> [YOUR GOAL]
Whenever the word "park" appears in a line of the listing, copy that line.

[DATA TO EXAMINE — start]

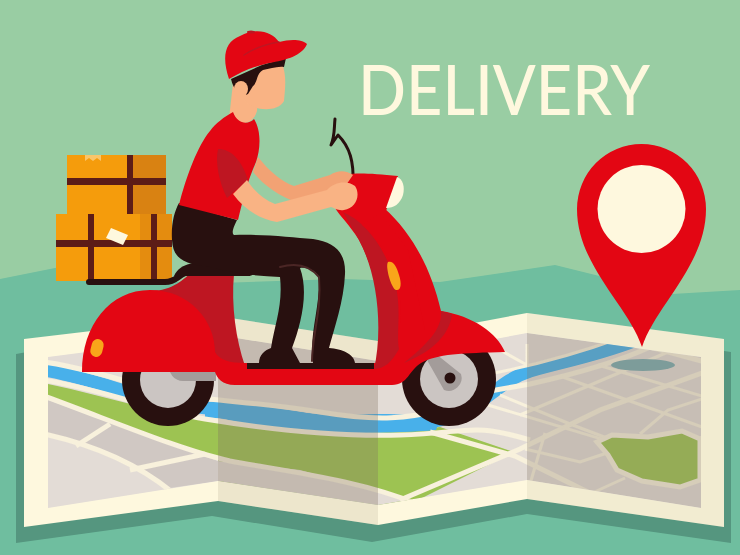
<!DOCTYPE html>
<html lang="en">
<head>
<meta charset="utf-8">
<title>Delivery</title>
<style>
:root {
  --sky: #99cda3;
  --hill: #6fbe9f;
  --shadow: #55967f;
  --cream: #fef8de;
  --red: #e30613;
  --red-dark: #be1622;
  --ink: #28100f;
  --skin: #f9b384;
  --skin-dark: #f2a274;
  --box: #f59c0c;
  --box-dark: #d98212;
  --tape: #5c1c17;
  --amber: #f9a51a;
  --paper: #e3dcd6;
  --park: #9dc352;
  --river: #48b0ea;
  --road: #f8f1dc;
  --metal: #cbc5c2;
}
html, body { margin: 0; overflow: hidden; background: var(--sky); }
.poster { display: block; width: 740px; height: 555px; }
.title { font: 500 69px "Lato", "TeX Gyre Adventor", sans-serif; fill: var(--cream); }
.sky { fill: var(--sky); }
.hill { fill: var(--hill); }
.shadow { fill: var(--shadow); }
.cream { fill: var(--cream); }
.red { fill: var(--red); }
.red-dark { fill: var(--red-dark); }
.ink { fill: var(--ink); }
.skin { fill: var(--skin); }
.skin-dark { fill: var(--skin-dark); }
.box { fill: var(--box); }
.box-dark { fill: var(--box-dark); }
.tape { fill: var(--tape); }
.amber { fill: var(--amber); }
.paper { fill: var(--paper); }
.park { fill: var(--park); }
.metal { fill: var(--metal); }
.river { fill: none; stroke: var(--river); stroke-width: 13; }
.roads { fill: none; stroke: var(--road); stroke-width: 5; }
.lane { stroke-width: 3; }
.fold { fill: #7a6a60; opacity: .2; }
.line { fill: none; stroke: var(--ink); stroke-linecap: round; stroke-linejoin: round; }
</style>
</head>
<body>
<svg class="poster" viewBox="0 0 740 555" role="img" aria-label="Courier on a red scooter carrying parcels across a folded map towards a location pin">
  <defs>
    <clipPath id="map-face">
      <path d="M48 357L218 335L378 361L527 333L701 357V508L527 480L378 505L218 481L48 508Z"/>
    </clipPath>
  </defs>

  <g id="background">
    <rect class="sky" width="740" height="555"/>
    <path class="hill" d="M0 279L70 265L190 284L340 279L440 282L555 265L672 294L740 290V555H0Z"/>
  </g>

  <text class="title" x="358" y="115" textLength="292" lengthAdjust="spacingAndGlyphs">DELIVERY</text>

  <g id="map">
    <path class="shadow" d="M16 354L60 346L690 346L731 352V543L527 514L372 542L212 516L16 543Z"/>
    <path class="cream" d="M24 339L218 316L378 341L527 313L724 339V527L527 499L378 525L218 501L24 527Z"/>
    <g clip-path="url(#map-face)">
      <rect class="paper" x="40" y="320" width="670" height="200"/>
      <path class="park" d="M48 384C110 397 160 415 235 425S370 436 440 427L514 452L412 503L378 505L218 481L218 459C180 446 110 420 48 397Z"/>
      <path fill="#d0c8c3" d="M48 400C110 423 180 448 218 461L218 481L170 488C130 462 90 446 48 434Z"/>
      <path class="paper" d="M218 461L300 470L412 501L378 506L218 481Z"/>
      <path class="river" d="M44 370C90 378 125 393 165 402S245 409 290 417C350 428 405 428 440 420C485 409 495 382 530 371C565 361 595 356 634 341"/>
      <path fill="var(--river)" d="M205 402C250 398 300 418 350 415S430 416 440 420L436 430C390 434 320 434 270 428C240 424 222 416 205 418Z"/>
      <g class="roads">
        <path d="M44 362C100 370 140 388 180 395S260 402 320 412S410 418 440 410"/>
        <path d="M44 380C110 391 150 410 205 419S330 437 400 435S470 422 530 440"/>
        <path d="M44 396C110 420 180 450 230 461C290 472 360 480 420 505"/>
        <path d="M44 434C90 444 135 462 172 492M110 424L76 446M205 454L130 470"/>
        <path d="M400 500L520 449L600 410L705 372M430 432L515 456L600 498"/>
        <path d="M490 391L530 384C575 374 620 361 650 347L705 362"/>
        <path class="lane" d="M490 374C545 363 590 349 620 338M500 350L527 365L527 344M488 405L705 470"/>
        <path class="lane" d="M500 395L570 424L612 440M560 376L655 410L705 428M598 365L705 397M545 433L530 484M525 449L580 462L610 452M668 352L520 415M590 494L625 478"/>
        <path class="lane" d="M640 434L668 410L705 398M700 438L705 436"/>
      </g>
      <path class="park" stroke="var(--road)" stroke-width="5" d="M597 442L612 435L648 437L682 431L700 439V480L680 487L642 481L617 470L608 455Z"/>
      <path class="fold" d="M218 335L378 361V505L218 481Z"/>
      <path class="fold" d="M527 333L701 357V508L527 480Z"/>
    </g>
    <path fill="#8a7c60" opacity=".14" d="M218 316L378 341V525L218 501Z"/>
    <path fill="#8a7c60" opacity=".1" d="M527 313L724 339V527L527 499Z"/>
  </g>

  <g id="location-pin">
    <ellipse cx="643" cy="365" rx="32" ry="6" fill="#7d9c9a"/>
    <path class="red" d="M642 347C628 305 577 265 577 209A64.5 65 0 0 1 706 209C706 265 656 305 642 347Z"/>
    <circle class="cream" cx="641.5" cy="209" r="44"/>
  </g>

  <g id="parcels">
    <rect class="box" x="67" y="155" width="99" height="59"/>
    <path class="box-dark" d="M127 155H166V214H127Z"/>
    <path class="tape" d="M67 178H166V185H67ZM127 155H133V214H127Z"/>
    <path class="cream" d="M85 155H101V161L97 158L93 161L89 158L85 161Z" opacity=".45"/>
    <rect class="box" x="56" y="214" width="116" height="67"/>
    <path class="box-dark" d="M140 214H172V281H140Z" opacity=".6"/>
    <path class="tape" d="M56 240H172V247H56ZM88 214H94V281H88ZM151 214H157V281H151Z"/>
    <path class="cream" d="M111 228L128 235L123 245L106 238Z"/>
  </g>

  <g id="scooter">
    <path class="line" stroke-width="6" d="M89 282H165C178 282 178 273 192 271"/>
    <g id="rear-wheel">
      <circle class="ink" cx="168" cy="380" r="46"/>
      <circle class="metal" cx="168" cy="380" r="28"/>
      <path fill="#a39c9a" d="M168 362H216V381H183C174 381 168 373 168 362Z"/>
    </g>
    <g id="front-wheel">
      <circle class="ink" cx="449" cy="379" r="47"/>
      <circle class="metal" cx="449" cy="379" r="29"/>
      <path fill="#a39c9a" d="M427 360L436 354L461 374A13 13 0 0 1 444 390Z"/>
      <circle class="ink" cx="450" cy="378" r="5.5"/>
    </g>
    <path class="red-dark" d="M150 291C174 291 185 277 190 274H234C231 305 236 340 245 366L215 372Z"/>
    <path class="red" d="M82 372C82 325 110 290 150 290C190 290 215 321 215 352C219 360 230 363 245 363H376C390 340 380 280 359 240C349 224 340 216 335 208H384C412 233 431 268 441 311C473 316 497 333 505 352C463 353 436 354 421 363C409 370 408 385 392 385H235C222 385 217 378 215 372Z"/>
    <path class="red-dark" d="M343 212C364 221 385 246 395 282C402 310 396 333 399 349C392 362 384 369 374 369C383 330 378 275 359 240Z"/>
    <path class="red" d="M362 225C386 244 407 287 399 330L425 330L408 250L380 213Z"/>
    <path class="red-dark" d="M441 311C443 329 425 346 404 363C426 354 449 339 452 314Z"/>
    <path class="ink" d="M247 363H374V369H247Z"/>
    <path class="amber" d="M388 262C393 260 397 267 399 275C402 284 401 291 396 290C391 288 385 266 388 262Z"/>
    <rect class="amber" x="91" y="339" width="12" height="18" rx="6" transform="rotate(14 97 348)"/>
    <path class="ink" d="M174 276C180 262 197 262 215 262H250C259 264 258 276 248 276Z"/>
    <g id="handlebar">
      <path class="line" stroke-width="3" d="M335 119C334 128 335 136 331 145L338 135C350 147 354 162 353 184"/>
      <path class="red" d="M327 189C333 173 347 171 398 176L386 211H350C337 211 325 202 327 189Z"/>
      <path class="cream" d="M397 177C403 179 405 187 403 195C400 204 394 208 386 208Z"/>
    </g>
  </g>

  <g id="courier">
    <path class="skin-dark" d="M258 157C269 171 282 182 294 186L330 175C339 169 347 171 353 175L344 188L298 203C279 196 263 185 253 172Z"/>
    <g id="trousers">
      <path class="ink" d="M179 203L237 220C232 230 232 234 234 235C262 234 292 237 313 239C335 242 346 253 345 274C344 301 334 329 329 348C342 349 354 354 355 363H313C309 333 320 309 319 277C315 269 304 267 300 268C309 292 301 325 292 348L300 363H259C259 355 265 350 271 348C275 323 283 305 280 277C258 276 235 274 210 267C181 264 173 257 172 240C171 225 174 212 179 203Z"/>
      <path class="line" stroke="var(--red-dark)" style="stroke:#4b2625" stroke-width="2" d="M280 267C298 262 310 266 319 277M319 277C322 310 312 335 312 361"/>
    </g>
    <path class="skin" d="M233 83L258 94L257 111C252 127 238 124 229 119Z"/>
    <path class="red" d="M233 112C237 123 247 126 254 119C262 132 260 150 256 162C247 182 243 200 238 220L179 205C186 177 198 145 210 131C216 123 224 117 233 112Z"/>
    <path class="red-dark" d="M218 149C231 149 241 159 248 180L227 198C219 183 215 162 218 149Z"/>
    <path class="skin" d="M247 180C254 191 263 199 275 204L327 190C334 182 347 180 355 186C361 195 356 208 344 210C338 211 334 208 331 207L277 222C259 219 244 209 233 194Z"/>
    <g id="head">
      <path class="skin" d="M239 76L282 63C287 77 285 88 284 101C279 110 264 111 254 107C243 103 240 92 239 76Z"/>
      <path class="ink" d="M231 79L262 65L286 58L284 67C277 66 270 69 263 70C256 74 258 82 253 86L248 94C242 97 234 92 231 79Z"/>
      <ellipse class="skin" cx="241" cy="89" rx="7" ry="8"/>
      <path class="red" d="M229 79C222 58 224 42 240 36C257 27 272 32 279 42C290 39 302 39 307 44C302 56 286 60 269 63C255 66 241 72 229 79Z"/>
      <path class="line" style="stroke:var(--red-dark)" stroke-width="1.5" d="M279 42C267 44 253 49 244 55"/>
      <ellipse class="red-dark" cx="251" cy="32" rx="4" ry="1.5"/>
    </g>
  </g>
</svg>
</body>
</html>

[DATA TO EXAMINE — finish]

> [OUTPUT OF THE EXERCISE]
  --park: #9dc352;
.park { fill: var(--park); }
      <path class="park" d="M48 384C110 397 160 415 235 425S370 436 440 427L514 452L412 503L378 505L218 481L218 459C180 446 110 420 48 397Z"/>
      <path class="park" stroke="var(--road)" stroke-width="5" d="M597 442L612 435L648 437L682 431L700 439V480L680 487L642 481L617 470L608 455Z"/>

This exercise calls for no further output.